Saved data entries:

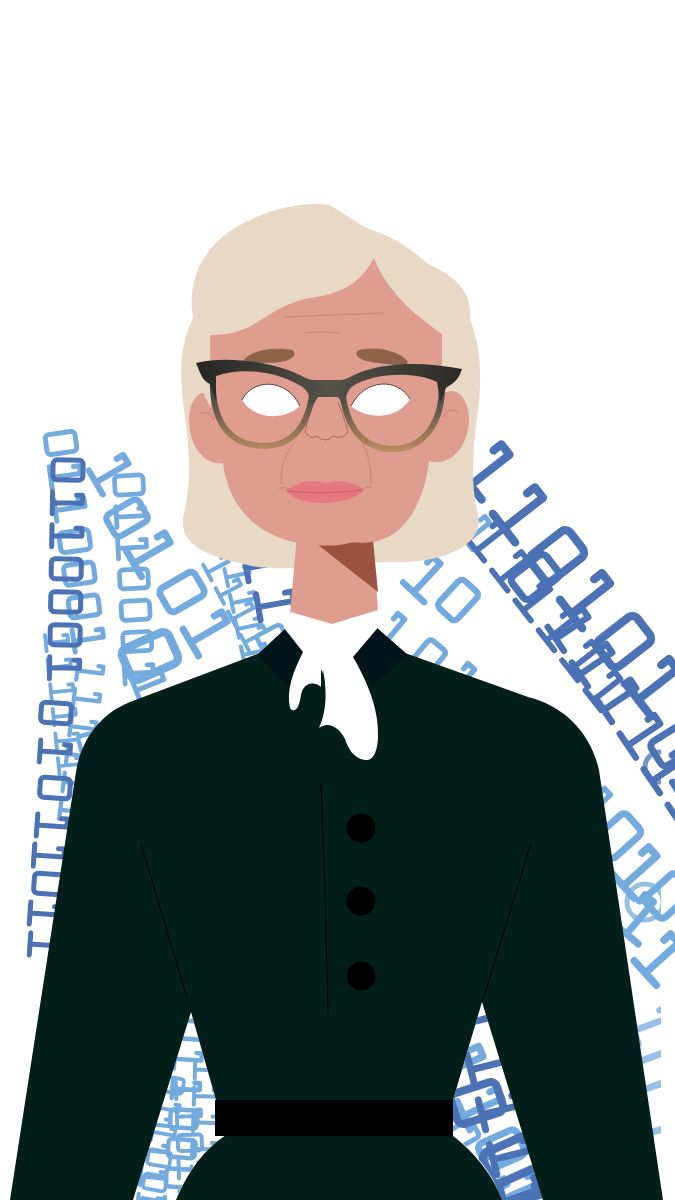
<!DOCTYPE html>
<html lang="en">
<head>
<meta charset="utf-8">
<title>Portrait with binary digits</title>
<style>
:root{--paper:#fff;--dark-digit:#4a72b5;--light-digit:#74abde;--hair:#e8d9c6;--skin:#df9d8f;--shade:#9b5241;--line:#c98376;--dress:#021f1a;--collar:#00141a;--ink:#000;--brow:#8d6349;--lip:#e5787f}
html,body{margin:0;width:675px;height:1200px;overflow:hidden;background:var(--paper)}
svg{display:block}
.digits{fill:none;stroke-width:5;stroke-linecap:round;stroke-linejoin:round}
.dark{stroke:var(--dark-digit)}
.light{stroke:var(--light-digit)}
.hair{fill:var(--hair)}
.skin{fill:var(--skin)}
.crease{fill:none;stroke:var(--line);stroke-width:1}
.dress{fill:var(--dress)}
.seam{fill:none;stroke:var(--ink);stroke-width:1}
.brow{fill:var(--brow)}
.frame{fill:none;stroke:url(#frame-tone)}
</style>
</head>
<body>
<svg width="675" height="1200" viewBox="0 0 675 1200" role="img" aria-label="Woman with blond hair and glasses in a dark green dress, binary digits behind her">
<defs>
<rect id="zero" x="-10" y="-15" width="20" height="30" rx="4"/>
<path id="one" d="M-8-9V-15H0V15M-11 15H11"/>
<g id="run-a"><use href="#one"/><use href="#one" x="33"/><use href="#zero" x="66"/><use href="#one" x="99"/><use href="#zero" x="132"/><use href="#one" x="165"/></g>
<g id="run-b"><use href="#zero"/><use href="#one" x="33"/><use href="#one" x="66"/><use href="#zero" x="99"/><use href="#zero" x="132"/><use href="#zero" x="165"/><use href="#one" x="198"/></g>
<g id="run-c"><use href="#one"/><use href="#one" x="33"/><use href="#one" x="66"/><use href="#one" x="99"/><use href="#one" x="132"/><use href="#one" x="165"/></g>
<linearGradient id="frame-tone" gradientUnits="userSpaceOnUse" x1="0" y1="360" x2="0" y2="450"><stop offset="0" stop-color="#2b2926"/><stop offset=".4" stop-color="#4b4841"/><stop offset="1" stop-color="#b98a62"/></linearGradient>
<linearGradient id="brow-bar-tone" x1="0" y1="0" x2="1" y2="0"><stop offset="0" stop-color="#262422"/><stop offset=".5" stop-color="#55524a"/><stop offset="1" stop-color="#2b2926"/></linearGradient>
<clipPath id="right-edge"><rect width="661" height="1200"/></clipPath>
<clipPath id="waist-gaps"><path d="M191 1012 130 1200H176Q190 1160 226 1135L216 1100ZM482 1002 453 1100V1136Q488 1160 502 1200H545Z"/></clipPath>
</defs>

<g id="digits-left" class="digits">
<g class="light">
<use href="#run-b" transform="translate(61 443) rotate(82)"/>
<use href="#run-c" transform="translate(90 672) rotate(97) scale(.85)"/>
<use href="#run-b" transform="translate(129 485) rotate(87) scale(.95)"/>
<use href="#run-c" transform="translate(57 642) rotate(84) scale(.75)"/>
<use href="#one" transform="translate(112 473) rotate(60) scale(1.25)"/>
<use href="#zero" transform="translate(127 518) rotate(60) scale(1.25)"/>
<use href="#one" transform="translate(152 553) rotate(60) scale(1.4)"/>
<use href="#zero" transform="translate(182 592) rotate(60) scale(1.35)"/>
<use href="#one" transform="translate(209 632) rotate(60) scale(1.4)"/>
<use href="#zero" transform="translate(150 656) rotate(66) scale(1.7)"/>
<use href="#one" transform="translate(150 685) rotate(68)"/>
<use href="#zero" transform="translate(93 742) rotate(75) scale(.9)"/>
<use href="#run-c" transform="translate(218 567) rotate(62) scale(.8)"/>
<use href="#run-c" transform="translate(238 575) rotate(78) scale(.8)"/>
<use href="#zero" transform="translate(272 638) rotate(62) scale(.9)"/>
</g>
<g class="dark">
<use href="#run-b" transform="translate(68 470) rotate(91)"/>
<use href="#zero" transform="translate(56 713) rotate(94)"/>
<use href="#one" transform="translate(55 752) rotate(94)"/>
<use href="#zero" transform="translate(55 788) rotate(94)"/>
<use href="#one" transform="translate(52 826) rotate(94)"/>
<use href="#one" transform="translate(49 856) rotate(94)"/>
<use href="#zero" transform="translate(49 884) rotate(94)"/>
<use href="#one" transform="translate(45 914) rotate(94)"/>
<use href="#one" transform="translate(45 945) rotate(94)"/>
<use href="#one" transform="translate(264 565) rotate(80) scale(1.2)"/>
<use href="#one" transform="translate(276 604) rotate(80) scale(1.2)"/>
</g>
</g>

<g id="digits-right" class="digits">
<g class="light">
<use href="#one" transform="translate(427 578) rotate(43) scale(1.3)"/>
<use href="#zero" transform="translate(458 600) rotate(43) scale(1.25)"/>
<use href="#one" transform="translate(394 632) rotate(40) scale(1.1)"/>
<use href="#zero" transform="translate(428 658) rotate(40) scale(1.1)"/>
<use href="#one" transform="translate(464 682) rotate(40) scale(1.1)"/>
<use href="#one" transform="translate(478 532) rotate(52)"/>
<use href="#one" transform="translate(598 806) rotate(48) scale(1.1)"/>
<use href="#zero" transform="translate(618 836) rotate(48) scale(1.4)"/>
<use href="#one" transform="translate(640 871) rotate(48) scale(1.5)"/>
<use href="#zero" transform="translate(668 896) rotate(48) scale(1.4)"/>
<use href="#one" transform="translate(640 918) rotate(40) scale(1.4)"/>
<use href="#one" transform="translate(662 958) rotate(48) scale(1.5)"/>
</g>
<g class="dark">
<use href="#run-a" transform="translate(490 470) rotate(52) scale(1.65)"/>
<use href="#run-c" transform="translate(490 540) rotate(52) scale(1.15)"/>
<use href="#zero" transform="translate(535 577) rotate(52) scale(1.45)"/>
<use href="#run-c" transform="translate(572 628) rotate(56) scale(1.3)"/>
<use href="#run-b" transform="translate(674 745) rotate(58) scale(1.4)"/>
</g>
<g clip-path="url(#right-edge)" class="light" opacity=".75">
<circle cx="660" cy="767" r="15" class="dark"/>
<circle cx="645" cy="902" r="18"/>
<use href="#one" transform="translate(652 1024) rotate(70) scale(1.3)"/>
<use href="#zero" transform="translate(657 1070) rotate(70) scale(1.4)"/>
<use href="#one" transform="translate(667 1128) rotate(75) scale(1.4)"/>
</g>
</g>

<g id="digits-waist" class="digits" clip-path="url(#waist-gaps)">
<g class="light">
<use href="#run-b" transform="translate(190 1030) rotate(94) scale(.9)"/>
<use href="#run-c" transform="translate(207 1070) rotate(92) scale(.8)"/>
<use href="#run-b" transform="translate(172 1085) rotate(100) scale(.75)"/>
<use href="#run-c" transform="translate(158 1125) rotate(96) scale(.8)"/>
<use href="#run-a" transform="translate(188 1090) rotate(88) scale(.8)"/>
<use href="#run-a" transform="translate(464 1065) rotate(66) scale(1.4)"/>
<use href="#run-b" transform="translate(462 1135) rotate(60)"/>
</g>
<g class="dark">
<use href="#run-c" transform="translate(480 1020) rotate(76) scale(1.4)"/>
<use href="#zero" transform="translate(477 1103) rotate(72) scale(1.6)"/>
<use href="#zero" transform="translate(511 1160) rotate(66) scale(1.7)"/>
<use href="#one" transform="translate(525 1195) rotate(70) scale(1.6)"/>
</g>
</g>

<g id="head">
<path class="hair" d="M193 318C185 270 213 236 250 220C280 205 314 202 328 205C345 212 356 224 372 230C395 238 410 248 428 264C455 276 473 292 470 320C481 345 482 380 478 410C473 445 470 485 478 515C485 547 440 562 400 562C345 561 280 576 240 563C196 553 178 540 184 513C192 480 189 445 184 410C179 370 180 345 193 318Z"/>
<path class="skin" d="M297 535 290 614 332 625 378 612 373 535Z"/>
<path fill="var(--shade)" d="M317 544 373 541 378 592Z"/>
<path class="skin" d="M210 335C256 336 265 308 305 299C345 293 359 284 374 258C388 295 420 318 442 334V394C456 385 469 398 469 420C468 450 448 467 429 461C424 505 403 538 372 542C358 544 354 541 345 544C330 547 315 545 305 544C260 538 229 510 223 463C204 466 189 445 189 420C189 405 196 393 203 393L211 408Z"/>
<g class="crease">
<path d="M285 317 383 313M305 333Q320 331 340 333M199 414Q209 409 214 420M458 412Q448 406 443 418M295 441Q279 462 281 484M362 441Q372 462 371 484M279 488Q285 486 290 490M372 487Q366 486 361 490"/>
<path stroke="#a9685c" d="M313 405Q307 420 305 432Q310 440 317 436Q325 444 333 436Q343 440 348 432Q344 416 338 402"/>
</g>
<path fill="var(--lip)" d="M286 491C299 481 312 479 325 483C340 479 354 482 364 490C351 506 299 508 286 491Z"/>
<path fill="none" stroke="#c95f6c" d="M287 491Q325 495 363 490"/>
<path class="brow" d="M243 361C252 349 275 347 292 350C298 354 292 360 284 361C270 365 255 361 243 363Z"/>
<path class="brow" d="M408 362C399 350 376 346 359 350C353 353 358 359 366 361C381 364 393 364 405 367Z"/>
<g fill="#fff">
<path d="M242 400C252 379 286 377 300 406C285 420 255 421 242 400Z"/>
<path d="M410 399C398 378 365 378 351 406C367 420 397 420 410 399Z"/>
</g>
<g class="crease" style="stroke:#60423a"><path d="M242 400C252 379 286 377 300 406M410 399C398 378 365 378 351 406"/></g>
<g id="glasses">
<path class="frame" stroke-width="6" d="M213 376C211 420 228 446 265 446C300 445 310 415 313 389M442 378C444 422 425 449 391 449C356 447 346 420 342 392"/>
<path fill="url(#brow-bar-tone)" d="M196 363C225 356 262 361 288 370C302 375 307 380 314 380H340C347 380 352 375 364 371C395 361 430 363 462 369C458 382 451 384 446 388L440 402L437 382C414 371 374 373 353 386C347 390 347 396 343 405L338 397H318L312 407C310 395 307 389 299 385C275 371 240 367 216 376L216 400L210 384C202 381 200 372 196 363Z"/>
</g>
</g>

<g id="outfit">
<path class="dress" d="M260 653 130 702C100 714 81 740 76 772L10 1200H133L191 1012 216 1100H453L482 1002 543 1200H663L599 770C591 734 565 706 528 697L405 653Z"/>
<path class="dress" d="M176 1200Q194 1156 226 1135H452Q488 1163 502 1200Z"/>
<rect id="belt" x="215" y="1100" width="238" height="36"/>
<path class="seam" d="M141 844 187 998M531 843 483 1000M321 784Q326 900 328 1015"/>
<g id="buttons"><circle cx="361" cy="828" r="14.5"/><circle cx="361" cy="901" r="14.5"/><circle cx="361" cy="976" r="14.5"/></g>
<path fill="var(--collar)" d="M287 627 257 655 288 687 312 650ZM376 627 408 655 372 686 349 655Z"/>
<g id="scarf" fill="#fff">
<path d="M291 612 332 624 378 610 381 624 353 657C372 690 379 715 378 738C377 756 371 761 365 760C353 758 348 748 345 739C339 727 328 721 319 728C325 705 327 690 323 670L321 687C312 680 303 684 301 695C299 710 294 713 290 708C286 690 293 672 303 652L284 628Z"/>
<path class="dress" d="M321 669C327 680 328 710 319 728Q322 710 320 697C314 695 305 696 301 703C302 684 312 680 321 687Z"/>
</g>
</g>
</svg>
</body>
</html>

**EXERCISE DESCRIPTION**
In the data above, find the line with "491C299 481 312" and the line with "361C252 349 275". Retype both, plus every line between them, exactly.

**THE ANSWER**
<path fill="var(--lip)" d="M286 491C299 481 312 479 325 483C340 479 354 482 364 490C351 506 299 508 286 491Z"/>
<path fill="none" stroke="#c95f6c" d="M287 491Q325 495 363 490"/>
<path class="brow" d="M243 361C252 349 275 347 292 350C298 354 292 360 284 361C270 365 255 361 243 363Z"/>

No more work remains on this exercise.